No one promised us soft mornings with a white sky and a gentle rain. We just thought that because it happened when we were children, it would always happen. What else could we think? But when I became a man, childish things were taken away from me. Rain in the morning was only one of them.
But look: there is no time for chasing vanishments. We have real work to do, and real enemies to outwit.
Back then, I could hear a hectic music, sometimes: the skirl of pipe and tabor. Back then my heart would lift, even if the battles I imagined were the mock-battles staged by our masters, and not the real fights on our own behalf, which I would only understand late, late in my life, when my strength was already dwindling, and my teeth were broken and rotting from so much nibbling on lies. My heart would still lift, and it lifts now.
They still go in terror of us. They have won every contest, and they clutch every prize, and still we give them the horrors. It's not much to work with, is it? But it's not nothing.
Rain in the morning.
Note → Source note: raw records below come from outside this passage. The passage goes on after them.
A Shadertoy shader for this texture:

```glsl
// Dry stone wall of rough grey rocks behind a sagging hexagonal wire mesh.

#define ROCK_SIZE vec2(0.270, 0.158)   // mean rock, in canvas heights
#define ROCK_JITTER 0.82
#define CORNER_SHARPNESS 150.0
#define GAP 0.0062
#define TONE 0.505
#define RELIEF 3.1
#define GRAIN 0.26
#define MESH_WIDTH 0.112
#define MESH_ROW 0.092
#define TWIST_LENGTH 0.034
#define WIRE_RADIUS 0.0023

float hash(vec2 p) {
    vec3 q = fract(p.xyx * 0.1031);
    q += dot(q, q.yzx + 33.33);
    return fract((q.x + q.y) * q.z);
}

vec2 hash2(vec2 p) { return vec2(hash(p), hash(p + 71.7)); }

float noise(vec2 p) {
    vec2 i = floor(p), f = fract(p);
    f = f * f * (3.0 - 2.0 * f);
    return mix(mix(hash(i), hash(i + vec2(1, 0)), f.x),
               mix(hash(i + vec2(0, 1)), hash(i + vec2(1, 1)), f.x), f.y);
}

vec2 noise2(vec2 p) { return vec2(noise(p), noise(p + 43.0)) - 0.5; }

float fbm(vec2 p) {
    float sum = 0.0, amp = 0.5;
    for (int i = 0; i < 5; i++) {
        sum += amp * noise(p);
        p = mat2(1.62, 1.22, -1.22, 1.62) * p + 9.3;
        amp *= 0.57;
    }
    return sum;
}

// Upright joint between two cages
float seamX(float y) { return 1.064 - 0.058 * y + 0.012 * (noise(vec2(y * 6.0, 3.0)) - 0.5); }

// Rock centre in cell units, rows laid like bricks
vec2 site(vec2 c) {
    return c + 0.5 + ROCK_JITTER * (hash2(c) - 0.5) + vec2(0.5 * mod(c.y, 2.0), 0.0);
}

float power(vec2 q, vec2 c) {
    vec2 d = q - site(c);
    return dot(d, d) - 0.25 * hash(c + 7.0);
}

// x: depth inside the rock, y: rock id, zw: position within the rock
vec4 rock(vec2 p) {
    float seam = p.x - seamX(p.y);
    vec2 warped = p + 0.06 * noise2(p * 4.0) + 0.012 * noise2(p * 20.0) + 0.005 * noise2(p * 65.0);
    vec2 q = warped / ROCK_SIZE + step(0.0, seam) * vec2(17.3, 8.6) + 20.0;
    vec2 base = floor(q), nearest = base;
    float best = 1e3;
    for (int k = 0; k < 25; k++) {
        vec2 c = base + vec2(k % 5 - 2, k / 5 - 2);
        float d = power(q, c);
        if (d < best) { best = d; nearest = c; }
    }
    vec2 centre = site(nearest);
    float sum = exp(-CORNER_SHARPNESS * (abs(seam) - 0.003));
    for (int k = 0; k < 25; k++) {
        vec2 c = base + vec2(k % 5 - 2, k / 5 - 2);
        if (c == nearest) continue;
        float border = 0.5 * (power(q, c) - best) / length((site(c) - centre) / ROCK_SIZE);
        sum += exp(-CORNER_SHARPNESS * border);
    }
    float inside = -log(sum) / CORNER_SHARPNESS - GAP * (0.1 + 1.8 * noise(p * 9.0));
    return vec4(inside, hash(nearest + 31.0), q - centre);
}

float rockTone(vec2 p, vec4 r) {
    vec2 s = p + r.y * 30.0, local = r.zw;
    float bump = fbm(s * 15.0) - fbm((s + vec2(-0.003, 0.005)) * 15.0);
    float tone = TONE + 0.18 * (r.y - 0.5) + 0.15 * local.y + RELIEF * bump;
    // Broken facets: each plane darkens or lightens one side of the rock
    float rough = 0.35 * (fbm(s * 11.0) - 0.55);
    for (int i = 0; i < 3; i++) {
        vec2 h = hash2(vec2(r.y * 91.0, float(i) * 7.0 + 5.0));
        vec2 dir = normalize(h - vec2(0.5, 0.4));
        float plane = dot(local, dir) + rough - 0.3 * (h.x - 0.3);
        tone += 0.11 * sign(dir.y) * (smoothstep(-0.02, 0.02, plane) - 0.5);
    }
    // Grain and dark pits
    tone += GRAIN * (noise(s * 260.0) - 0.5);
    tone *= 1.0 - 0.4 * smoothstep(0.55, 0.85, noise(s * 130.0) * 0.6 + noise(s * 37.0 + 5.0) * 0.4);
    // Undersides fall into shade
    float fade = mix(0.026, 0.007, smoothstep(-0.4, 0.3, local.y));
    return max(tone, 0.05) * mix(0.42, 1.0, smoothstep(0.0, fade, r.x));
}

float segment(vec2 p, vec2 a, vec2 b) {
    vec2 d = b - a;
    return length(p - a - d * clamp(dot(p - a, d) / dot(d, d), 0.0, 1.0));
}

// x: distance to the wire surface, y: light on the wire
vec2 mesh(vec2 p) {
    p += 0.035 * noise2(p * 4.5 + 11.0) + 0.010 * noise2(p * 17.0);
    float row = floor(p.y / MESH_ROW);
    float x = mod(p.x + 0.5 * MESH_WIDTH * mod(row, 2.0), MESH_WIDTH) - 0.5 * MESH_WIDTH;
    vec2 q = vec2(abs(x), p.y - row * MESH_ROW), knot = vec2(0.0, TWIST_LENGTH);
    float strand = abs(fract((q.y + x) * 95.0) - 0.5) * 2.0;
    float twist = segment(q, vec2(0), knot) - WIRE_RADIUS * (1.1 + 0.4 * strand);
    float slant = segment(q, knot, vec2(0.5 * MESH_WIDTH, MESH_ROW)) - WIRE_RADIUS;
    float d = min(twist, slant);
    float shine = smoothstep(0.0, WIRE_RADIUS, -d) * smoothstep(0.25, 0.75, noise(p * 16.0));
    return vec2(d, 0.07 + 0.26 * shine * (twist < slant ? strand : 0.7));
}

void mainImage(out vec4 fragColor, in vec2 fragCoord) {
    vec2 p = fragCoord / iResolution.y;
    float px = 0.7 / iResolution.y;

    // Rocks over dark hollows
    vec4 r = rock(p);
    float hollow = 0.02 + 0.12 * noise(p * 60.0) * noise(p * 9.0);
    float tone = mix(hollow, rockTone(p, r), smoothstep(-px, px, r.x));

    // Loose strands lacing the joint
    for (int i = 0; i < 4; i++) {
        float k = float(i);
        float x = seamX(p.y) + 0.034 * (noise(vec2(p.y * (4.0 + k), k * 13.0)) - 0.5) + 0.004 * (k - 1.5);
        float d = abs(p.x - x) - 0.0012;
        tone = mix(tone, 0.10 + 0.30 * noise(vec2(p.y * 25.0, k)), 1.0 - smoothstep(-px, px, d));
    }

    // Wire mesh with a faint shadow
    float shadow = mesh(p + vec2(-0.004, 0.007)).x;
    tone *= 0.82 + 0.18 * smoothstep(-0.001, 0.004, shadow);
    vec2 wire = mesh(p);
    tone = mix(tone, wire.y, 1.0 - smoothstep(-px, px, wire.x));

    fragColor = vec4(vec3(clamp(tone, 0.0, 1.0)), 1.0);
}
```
Just once, before I die.
There is no enemy. There is no battle. And there will be rain in the morning, many times. The sky is altered but it's still the sky. And death is granted eventually to every one of us. So take comfort, you silly overwrought boy. Leave this posturing and really think. Really think.
One tiny fragile thing at a time.
It is possible to turn, turn in that very slight and graceful way, so that you're presented edgeways to the world, and infinitely narrow, so that for practical purposes you disappear. Then you step sideways, along that plane: and you're gone. Not in this world anymore. Then you have a little time to think. You can still hear the footsteps of busy, anxious, unseen people, but they can't see you or even imagine you. Have you forgotten this? I think you have. That's one of the real problems.